Unfortunately, the fate of this campus staple is now unclear. After Montreal Inspections des aliments inspectors shut down a samosa sale in the basement of Burnside Hall on Oct. 22, the Students’ Society of McGill University (SSMU) decided to suspend these fundraisers until an appropriate policy can be worked out to meet city health and food safety standards.
Don’t get me wrong, three lukewarm samosas by no means ever constituted a healthy meal on their own, let alone gave me something to look forward to on cold winter school days. Each time I had to eat a samosa lunch, I had some level of regret and would tell myself that I should just plan better and make time to cook a proper meal to bring for lunch. But the beauty of McGill’s samosa sales came from their simplicity—they might be mediocre, but they were cheap and always somewhere on campus. Even if I could definitely pack a tastier and healthier meal, samosas got the job done.
Beyond just satisfying my own hunger, samosa sales provided a platform for student groups to fund their own initiatives. Without steady funding from other sources, having an easy-to-run and well-loved fundraising opportunity provided student groups an accessible way to both raise money and get their name out to the campus community at large. Thus, the unclear fate of samosa fundraisers can be particularly worrying for more cash-strapped organizations.
The significant presence that the fried delicacy had on campus for so long will surely be missed. For the past two weeks, the tables throughout university buildings which once proudly held up greasy cardboard boxes from Pushap now remain empty. Campus newspaper stands are unsurprisingly even more full, and students’ empty stomachs grumble. Even if nobody ever genuinely thought a newspaperful of samosas was a phenomenal lunch option, they held a special place in all of our hearts.
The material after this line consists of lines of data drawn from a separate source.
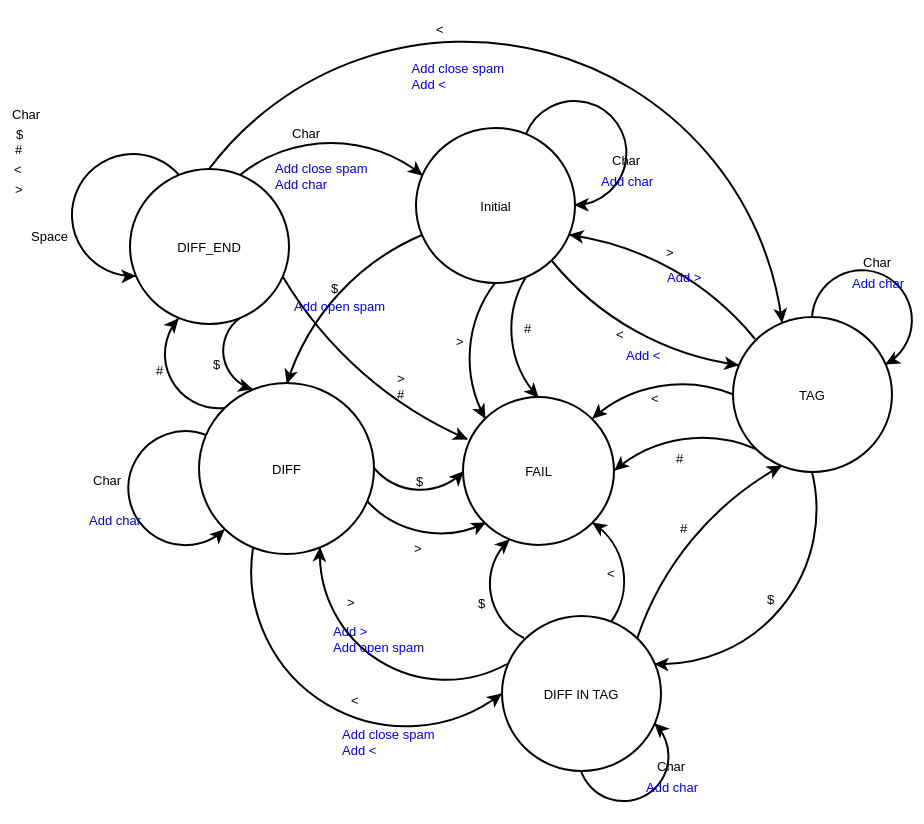
<!DOCTYPE html>
<html lang="en">
<head>
<meta charset="utf-8">
<title>State machine diagram</title>
<style>
:root { --paper: #fff; --ink: #000; --action: #0000e6; }
* { box-sizing: border-box; }
body { margin: 0; background: var(--paper); }
.diagram {
  position: relative; width: 924px; height: 824px; overflow: hidden;
  background: var(--paper); color: var(--ink);
  font: 13px/16px "Liberation Sans", Arial, sans-serif;
}
.state {
  position: absolute; left: var(--x); top: var(--y); width: 161px; height: 157px;
  display: flex; align-items: center; justify-content: center;
  padding-top: 2px; border: 2px solid var(--ink); border-radius: 50%; background: var(--paper);
}
.state.wide { width: 177px; height: 173px; }
.state.small { width: 153px; height: 150px; }
.edges { position: absolute; inset: 0; fill: none; stroke: var(--ink); stroke-width: 2; }
.edges path { marker-end: url(#arrow); }
.edges marker path { marker-end: none; fill: var(--ink); stroke: none; }
.label { position: absolute; left: var(--x); top: var(--y); margin: 0; white-space: nowrap; }
.action { color: var(--action); }
</style>
</head>
<body>
<main class="diagram">
  <div class="state" style="--x:128.5px;--y:168px">DIFF_END</div>
  <div class="state" style="--x:415px;--y:127px">Initial</div>
  <div class="state" style="--x:731.5px;--y:316px">TAG</div>
  <div class="state wide" style="--x:198px;--y:382px">DIFF</div>
  <div class="state small" style="--x:462px;--y:396px">FAIL</div>
  <div class="state" style="--x:500.5px;--y:615px">DIFF IN TAG</div>

  <svg class="edges" width="924" height="824" viewBox="0 0 924 824" aria-hidden="true">
    <defs>
      <marker id="arrow" markerUnits="userSpaceOnUse" markerWidth="15" markerHeight="14" refX="14" refY="7" orient="auto">
        <path d="M0 0L15 7L0 14L4 7Z"/>
      </marker>
    </defs>
    <g id="from-diff-end">
      <path d="M209 169A320 320 0 0 1 782 322"/>
      <path d="M240 175A145 145 0 0 1 422 175"/>
      <path d="M179 175A61 61 0 1 0 135 276"/>
      <path d="M283 277A400 400 0 0 0 467 439"/>
      <path d="M240 318A40 40 0 0 0 252 389"/>
    </g>
    <g id="from-initial">
      <path d="M526 134A52 52 0 1 1 575 205"/>
      <path d="M422 235A240 240 0 0 0 287 383"/>
      <path d="M495 283A124 124 0 0 0 485 418"/>
      <path d="M526 277A100 100 0 0 0 538 397"/>
      <path d="M552 261A290 290 0 0 0 738 365"/>
    </g>
    <g id="from-tag">
      <path d="M812 317A50 50 0 1 1 886 364"/>
      <path d="M755 339A290 290 0 0 0 570 235"/>
      <path d="M732 394A134 134 0 0 0 593 418"/>
      <path d="M756 449A134 134 0 0 0 615 470"/>
      <path d="M812 472A155 155 0 0 1 655 664"/>
    </g>
    <g id="from-diff">
      <path d="M224 408A54 54 0 0 1 178 319"/>
      <path d="M206 435A57 57 0 1 0 224 530"/>
      <path d="M374 468A60 60 0 0 0 463 472"/>
      <path d="M367 501A100 100 0 0 0 485 523"/>
      <path d="M253 548A155 155 0 0 0 501 694"/>
    </g>
    <g id="from-diff-in-tag">
      <path d="M637 639A309 309 0 0 1 781 466"/>
      <path d="M611 622A70 70 0 0 0 593 523"/>
      <path d="M524 638A60 60 0 0 1 509 540"/>
      <path d="M507 664A126 126 0 0 1 320 548"/>
      <path d="M581 771A45 45 0 1 0 655 724"/>
    </g>
  </svg>

  <!-- DIFF_END transitions -->
  <p class="label" style="--x:436px;--y:22px">&lt;</p>
  <p class="label action" style="--x:411.5px;--y:61px">Add close spam<br>Add &lt;</p>
  <p class="label" style="--x:292px;--y:126px">Char</p>
  <p class="label action" style="--x:275px;--y:161px">Add close spam<br>Add char</p>
  <p class="label" style="--x:12px;--y:107px">Char</p>
  <p class="label" style="--x:16px;--y:127px">$</p>
  <p class="label" style="--x:15px;--y:142px">#</p>
  <p class="label" style="--x:14px;--y:162px">&lt;</p>
  <p class="label" style="--x:15px;--y:182px">&gt;</p>
  <p class="label" style="--x:31px;--y:229px">Space</p>
  <p class="label" style="--x:397px;--y:371px">&gt;<br>#</p>
  <p class="label" style="--x:213px;--y:357px">$</p>

  <!-- Initial transitions -->
  <p class="label" style="--x:612px;--y:153px">Char</p>
  <p class="label action" style="--x:601px;--y:174px">Add char</p>
  <p class="label" style="--x:331px;--y:281px">$</p>
  <p class="label action" style="--x:294px;--y:299px">Add open spam</p>
  <p class="label" style="--x:456px;--y:334px">&gt;</p>
  <p class="label" style="--x:524px;--y:321px">#</p>
  <p class="label" style="--x:616px;--y:327px">&lt;</p>
  <p class="label action" style="--x:626px;--y:348px">Add &lt;</p>

  <!-- TAG transitions -->
  <p class="label" style="--x:666px;--y:245px">&gt;</p>
  <p class="label action" style="--x:667px;--y:270px">Add &gt;</p>
  <p class="label" style="--x:863px;--y:255px">Char</p>
  <p class="label action" style="--x:852px;--y:276px">Add char</p>
  <p class="label" style="--x:651px;--y:391px">&lt;</p>
  <p class="label" style="--x:676px;--y:451px">#</p>
  <p class="label" style="--x:767px;--y:592px">$</p>

  <!-- DIFF transitions -->
  <p class="label" style="--x:156px;--y:363px">#</p>
  <p class="label" style="--x:93px;--y:473px">Char</p>
  <p class="label action" style="--x:89px;--y:513px">Add char</p>
  <p class="label" style="--x:416px;--y:474px">$</p>
  <p class="label" style="--x:414px;--y:541px">&gt;</p>
  <p class="label" style="--x:351px;--y:693px">&lt;</p>
  <p class="label action" style="--x:342px;--y:727px">Add close spam<br>Add &lt;</p>

  <!-- DIFF IN TAG transitions -->
  <p class="label" style="--x:680px;--y:521px">#</p>
  <p class="label" style="--x:607px;--y:566px">&lt;</p>
  <p class="label" style="--x:478px;--y:596px">$</p>
  <p class="label" style="--x:347px;--y:595px">&gt;</p>
  <p class="label action" style="--x:333px;--y:624px">Add &gt;<br>Add open spam</p>
  <p class="label" style="--x:657px;--y:759px">Char</p>
  <p class="label action" style="--x:646px;--y:780px">Add char</p>
</main>
</body>
</html>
While we wait for SSMU and faculty associations to solidify the details of their new food sale policies, we can now only look back fondly on the past. From learning the secret of pouring chutney through an oily straw in first year to scrolling through the Samosa Search Facebook page to find where my go-to lunch would be, I will remember samosas with a nostalgic affection. Going into the future, campus life might never be the same.